Plain-text document sources
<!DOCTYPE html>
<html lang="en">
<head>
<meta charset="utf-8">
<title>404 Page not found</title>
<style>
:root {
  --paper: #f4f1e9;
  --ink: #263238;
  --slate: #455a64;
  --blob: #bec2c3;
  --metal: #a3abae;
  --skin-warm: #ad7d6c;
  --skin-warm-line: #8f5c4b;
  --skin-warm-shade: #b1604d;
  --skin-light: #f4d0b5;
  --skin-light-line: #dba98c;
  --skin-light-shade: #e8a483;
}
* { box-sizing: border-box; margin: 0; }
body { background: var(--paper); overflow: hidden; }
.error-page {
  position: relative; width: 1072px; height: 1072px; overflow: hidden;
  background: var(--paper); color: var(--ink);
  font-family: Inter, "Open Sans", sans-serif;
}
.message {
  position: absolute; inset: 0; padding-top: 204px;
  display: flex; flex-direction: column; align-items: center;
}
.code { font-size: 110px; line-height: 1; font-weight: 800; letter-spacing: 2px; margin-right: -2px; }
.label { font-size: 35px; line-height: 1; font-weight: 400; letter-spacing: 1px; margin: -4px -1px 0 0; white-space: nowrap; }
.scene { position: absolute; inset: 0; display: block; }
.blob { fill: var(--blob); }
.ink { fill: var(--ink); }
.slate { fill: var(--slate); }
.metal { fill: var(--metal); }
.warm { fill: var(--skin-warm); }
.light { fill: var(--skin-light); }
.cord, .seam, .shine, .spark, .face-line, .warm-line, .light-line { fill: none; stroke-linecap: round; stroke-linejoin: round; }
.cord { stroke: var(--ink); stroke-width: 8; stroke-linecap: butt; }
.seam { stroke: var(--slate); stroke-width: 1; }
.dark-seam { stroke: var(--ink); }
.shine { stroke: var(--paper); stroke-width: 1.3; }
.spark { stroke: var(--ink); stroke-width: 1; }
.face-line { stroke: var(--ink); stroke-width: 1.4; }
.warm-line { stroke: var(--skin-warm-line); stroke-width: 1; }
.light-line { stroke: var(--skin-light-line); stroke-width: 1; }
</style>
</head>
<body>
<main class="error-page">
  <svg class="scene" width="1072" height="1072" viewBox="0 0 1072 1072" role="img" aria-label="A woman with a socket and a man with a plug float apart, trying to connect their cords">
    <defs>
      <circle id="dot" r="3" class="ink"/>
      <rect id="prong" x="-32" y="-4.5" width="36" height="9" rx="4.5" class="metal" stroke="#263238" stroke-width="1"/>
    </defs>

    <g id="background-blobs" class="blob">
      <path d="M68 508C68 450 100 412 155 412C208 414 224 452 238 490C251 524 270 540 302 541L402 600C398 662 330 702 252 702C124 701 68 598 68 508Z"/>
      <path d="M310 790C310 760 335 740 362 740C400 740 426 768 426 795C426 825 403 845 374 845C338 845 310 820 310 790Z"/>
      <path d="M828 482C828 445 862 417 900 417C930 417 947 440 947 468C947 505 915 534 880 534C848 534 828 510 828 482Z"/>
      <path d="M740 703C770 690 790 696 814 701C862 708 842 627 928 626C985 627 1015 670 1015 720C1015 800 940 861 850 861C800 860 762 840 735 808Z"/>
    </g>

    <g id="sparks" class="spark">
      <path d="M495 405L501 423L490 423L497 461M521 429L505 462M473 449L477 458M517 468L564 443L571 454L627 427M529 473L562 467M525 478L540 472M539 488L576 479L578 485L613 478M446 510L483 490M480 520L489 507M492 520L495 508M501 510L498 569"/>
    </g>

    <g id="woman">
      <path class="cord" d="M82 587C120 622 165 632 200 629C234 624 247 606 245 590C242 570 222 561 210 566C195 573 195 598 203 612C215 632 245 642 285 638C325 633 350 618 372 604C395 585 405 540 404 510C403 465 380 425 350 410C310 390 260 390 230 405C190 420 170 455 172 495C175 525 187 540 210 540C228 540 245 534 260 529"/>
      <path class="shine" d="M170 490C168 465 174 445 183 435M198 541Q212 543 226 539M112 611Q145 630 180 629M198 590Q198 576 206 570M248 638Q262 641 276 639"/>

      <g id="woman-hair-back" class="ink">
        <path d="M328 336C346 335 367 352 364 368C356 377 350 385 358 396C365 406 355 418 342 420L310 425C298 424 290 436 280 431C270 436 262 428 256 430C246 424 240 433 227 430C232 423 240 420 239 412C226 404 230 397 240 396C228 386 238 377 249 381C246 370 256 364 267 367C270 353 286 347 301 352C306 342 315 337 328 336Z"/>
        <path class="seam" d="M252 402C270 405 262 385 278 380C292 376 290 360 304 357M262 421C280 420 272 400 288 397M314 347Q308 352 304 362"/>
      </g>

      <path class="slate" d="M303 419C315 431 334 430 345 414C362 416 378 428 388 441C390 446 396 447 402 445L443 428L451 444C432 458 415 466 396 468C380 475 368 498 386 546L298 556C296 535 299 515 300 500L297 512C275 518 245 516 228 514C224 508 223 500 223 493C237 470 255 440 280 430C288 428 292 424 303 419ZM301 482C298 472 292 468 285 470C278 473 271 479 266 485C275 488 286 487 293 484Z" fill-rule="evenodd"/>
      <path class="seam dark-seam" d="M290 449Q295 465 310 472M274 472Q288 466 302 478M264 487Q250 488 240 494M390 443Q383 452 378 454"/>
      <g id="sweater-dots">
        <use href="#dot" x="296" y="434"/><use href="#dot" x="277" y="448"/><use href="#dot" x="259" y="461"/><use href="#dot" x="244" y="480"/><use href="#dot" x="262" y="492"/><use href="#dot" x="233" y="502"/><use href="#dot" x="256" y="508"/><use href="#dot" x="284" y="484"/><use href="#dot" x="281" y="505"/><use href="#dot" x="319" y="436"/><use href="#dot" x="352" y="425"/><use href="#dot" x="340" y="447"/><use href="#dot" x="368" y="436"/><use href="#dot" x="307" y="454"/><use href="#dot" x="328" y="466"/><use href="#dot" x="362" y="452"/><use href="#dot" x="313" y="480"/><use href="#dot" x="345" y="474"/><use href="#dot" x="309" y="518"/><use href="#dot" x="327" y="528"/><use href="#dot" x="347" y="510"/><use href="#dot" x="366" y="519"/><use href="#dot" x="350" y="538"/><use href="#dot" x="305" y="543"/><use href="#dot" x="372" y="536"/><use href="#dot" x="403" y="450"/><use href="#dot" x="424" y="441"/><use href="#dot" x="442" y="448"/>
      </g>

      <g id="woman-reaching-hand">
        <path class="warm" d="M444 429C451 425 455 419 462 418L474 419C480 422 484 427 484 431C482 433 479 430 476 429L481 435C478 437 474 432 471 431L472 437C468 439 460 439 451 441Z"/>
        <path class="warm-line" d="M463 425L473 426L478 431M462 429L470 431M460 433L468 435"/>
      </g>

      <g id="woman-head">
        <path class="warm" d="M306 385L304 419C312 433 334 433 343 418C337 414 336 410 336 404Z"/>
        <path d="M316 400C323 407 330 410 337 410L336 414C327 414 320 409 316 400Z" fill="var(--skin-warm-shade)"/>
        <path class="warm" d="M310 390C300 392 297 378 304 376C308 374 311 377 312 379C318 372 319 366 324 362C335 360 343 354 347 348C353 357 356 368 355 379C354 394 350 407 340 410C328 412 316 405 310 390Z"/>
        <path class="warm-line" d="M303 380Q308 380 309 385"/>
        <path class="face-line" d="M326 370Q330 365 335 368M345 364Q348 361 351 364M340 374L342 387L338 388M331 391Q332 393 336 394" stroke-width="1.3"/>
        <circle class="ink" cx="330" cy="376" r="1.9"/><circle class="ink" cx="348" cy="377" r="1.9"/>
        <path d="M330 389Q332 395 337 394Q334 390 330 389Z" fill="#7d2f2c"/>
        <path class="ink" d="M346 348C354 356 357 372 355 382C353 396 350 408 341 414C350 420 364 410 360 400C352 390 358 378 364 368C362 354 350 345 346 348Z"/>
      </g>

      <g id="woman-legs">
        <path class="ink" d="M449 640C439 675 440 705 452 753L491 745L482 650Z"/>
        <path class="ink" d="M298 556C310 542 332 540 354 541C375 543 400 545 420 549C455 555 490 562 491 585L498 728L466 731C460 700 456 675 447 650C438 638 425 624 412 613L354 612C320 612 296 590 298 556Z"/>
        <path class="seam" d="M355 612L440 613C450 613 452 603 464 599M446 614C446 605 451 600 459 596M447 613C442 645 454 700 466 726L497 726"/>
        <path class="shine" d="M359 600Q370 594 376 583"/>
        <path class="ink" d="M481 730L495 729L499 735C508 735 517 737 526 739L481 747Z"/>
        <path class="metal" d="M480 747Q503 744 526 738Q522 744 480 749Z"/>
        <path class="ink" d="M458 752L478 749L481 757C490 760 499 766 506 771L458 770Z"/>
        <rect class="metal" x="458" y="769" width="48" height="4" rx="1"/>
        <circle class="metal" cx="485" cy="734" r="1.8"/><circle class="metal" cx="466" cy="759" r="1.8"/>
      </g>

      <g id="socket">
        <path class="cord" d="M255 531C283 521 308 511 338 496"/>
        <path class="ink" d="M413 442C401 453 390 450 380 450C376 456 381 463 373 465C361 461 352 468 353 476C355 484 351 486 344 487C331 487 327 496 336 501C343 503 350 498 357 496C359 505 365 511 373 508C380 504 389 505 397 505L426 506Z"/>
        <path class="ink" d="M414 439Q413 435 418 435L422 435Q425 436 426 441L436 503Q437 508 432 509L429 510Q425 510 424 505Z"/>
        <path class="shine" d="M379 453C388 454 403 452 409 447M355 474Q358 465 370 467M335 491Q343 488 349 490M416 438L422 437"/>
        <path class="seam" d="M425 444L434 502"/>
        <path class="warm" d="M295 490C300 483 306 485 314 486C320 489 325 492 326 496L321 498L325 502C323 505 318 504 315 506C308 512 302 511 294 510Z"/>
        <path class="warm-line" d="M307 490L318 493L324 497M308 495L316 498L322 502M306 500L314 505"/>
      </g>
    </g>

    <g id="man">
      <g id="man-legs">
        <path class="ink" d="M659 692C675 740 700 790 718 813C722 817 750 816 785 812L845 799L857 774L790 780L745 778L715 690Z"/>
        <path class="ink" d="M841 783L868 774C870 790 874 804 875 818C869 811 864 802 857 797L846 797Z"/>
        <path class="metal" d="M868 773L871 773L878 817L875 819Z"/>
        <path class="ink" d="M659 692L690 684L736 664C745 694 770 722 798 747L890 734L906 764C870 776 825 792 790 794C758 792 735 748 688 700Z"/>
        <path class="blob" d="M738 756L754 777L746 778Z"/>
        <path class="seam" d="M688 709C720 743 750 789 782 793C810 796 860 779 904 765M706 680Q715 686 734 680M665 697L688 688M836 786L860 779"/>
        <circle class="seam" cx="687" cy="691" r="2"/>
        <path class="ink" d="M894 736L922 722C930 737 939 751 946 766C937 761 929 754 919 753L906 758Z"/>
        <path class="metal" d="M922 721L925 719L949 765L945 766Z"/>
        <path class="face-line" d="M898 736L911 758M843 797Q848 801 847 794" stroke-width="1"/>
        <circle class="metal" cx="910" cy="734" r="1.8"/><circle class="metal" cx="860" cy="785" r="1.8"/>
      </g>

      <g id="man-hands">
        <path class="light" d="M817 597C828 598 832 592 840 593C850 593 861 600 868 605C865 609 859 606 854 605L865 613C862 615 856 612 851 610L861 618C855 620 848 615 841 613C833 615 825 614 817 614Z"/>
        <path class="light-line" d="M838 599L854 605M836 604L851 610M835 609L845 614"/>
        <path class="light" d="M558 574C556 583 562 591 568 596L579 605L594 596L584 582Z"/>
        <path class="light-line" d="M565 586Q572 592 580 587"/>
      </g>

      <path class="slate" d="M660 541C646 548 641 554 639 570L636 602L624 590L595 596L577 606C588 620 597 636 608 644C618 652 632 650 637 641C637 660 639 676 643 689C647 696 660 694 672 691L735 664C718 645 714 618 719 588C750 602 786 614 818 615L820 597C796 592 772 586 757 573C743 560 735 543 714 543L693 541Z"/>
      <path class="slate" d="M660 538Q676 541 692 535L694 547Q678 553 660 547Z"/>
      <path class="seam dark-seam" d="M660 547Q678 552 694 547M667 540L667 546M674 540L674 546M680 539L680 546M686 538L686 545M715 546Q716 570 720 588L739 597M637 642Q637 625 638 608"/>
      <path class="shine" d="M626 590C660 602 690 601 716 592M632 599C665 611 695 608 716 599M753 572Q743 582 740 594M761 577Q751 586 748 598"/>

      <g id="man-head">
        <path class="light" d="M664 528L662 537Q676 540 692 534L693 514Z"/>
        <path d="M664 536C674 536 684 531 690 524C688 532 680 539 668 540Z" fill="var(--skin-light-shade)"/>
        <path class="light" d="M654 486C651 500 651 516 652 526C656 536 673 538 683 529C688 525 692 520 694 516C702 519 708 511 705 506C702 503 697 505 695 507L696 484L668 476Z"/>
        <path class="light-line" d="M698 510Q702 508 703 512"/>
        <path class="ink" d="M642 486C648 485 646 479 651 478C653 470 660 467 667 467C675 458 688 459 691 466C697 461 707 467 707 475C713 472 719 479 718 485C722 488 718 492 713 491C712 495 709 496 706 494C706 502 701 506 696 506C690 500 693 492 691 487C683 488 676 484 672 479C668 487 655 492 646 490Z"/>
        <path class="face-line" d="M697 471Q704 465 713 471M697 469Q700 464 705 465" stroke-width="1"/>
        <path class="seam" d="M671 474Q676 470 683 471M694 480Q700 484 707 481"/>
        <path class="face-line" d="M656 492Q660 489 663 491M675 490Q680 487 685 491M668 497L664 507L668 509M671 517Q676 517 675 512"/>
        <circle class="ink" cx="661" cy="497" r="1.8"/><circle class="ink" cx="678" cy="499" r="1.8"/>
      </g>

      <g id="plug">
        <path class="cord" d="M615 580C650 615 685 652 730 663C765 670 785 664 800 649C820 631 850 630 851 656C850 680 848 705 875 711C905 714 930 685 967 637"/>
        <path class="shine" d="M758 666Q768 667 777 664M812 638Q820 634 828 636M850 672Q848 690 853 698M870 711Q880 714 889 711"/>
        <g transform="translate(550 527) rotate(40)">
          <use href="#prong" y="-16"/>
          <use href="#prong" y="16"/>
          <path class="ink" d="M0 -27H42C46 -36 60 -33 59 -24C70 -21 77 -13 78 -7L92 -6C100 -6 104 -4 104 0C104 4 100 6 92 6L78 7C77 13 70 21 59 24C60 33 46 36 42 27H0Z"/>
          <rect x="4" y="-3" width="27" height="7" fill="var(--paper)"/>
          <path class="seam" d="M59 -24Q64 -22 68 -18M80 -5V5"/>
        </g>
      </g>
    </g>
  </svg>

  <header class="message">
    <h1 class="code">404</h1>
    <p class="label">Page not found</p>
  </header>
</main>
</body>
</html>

> _TASK_:
Check each line of the records for the word "shade" and extract those that contain it.

> _THE COMPLETED TASK_:
  --skin-warm-shade: #b1604d;
  --skin-light-shade: #e8a483;
        <path d="M316 400C323 407 330 410 337 410L336 414C327 414 320 409 316 400Z" fill="var(--skin-warm-shade)"/>
        <path d="M664 536C674 536 684 531 690 524C688 532 680 539 668 540Z" fill="var(--skin-light-shade)"/>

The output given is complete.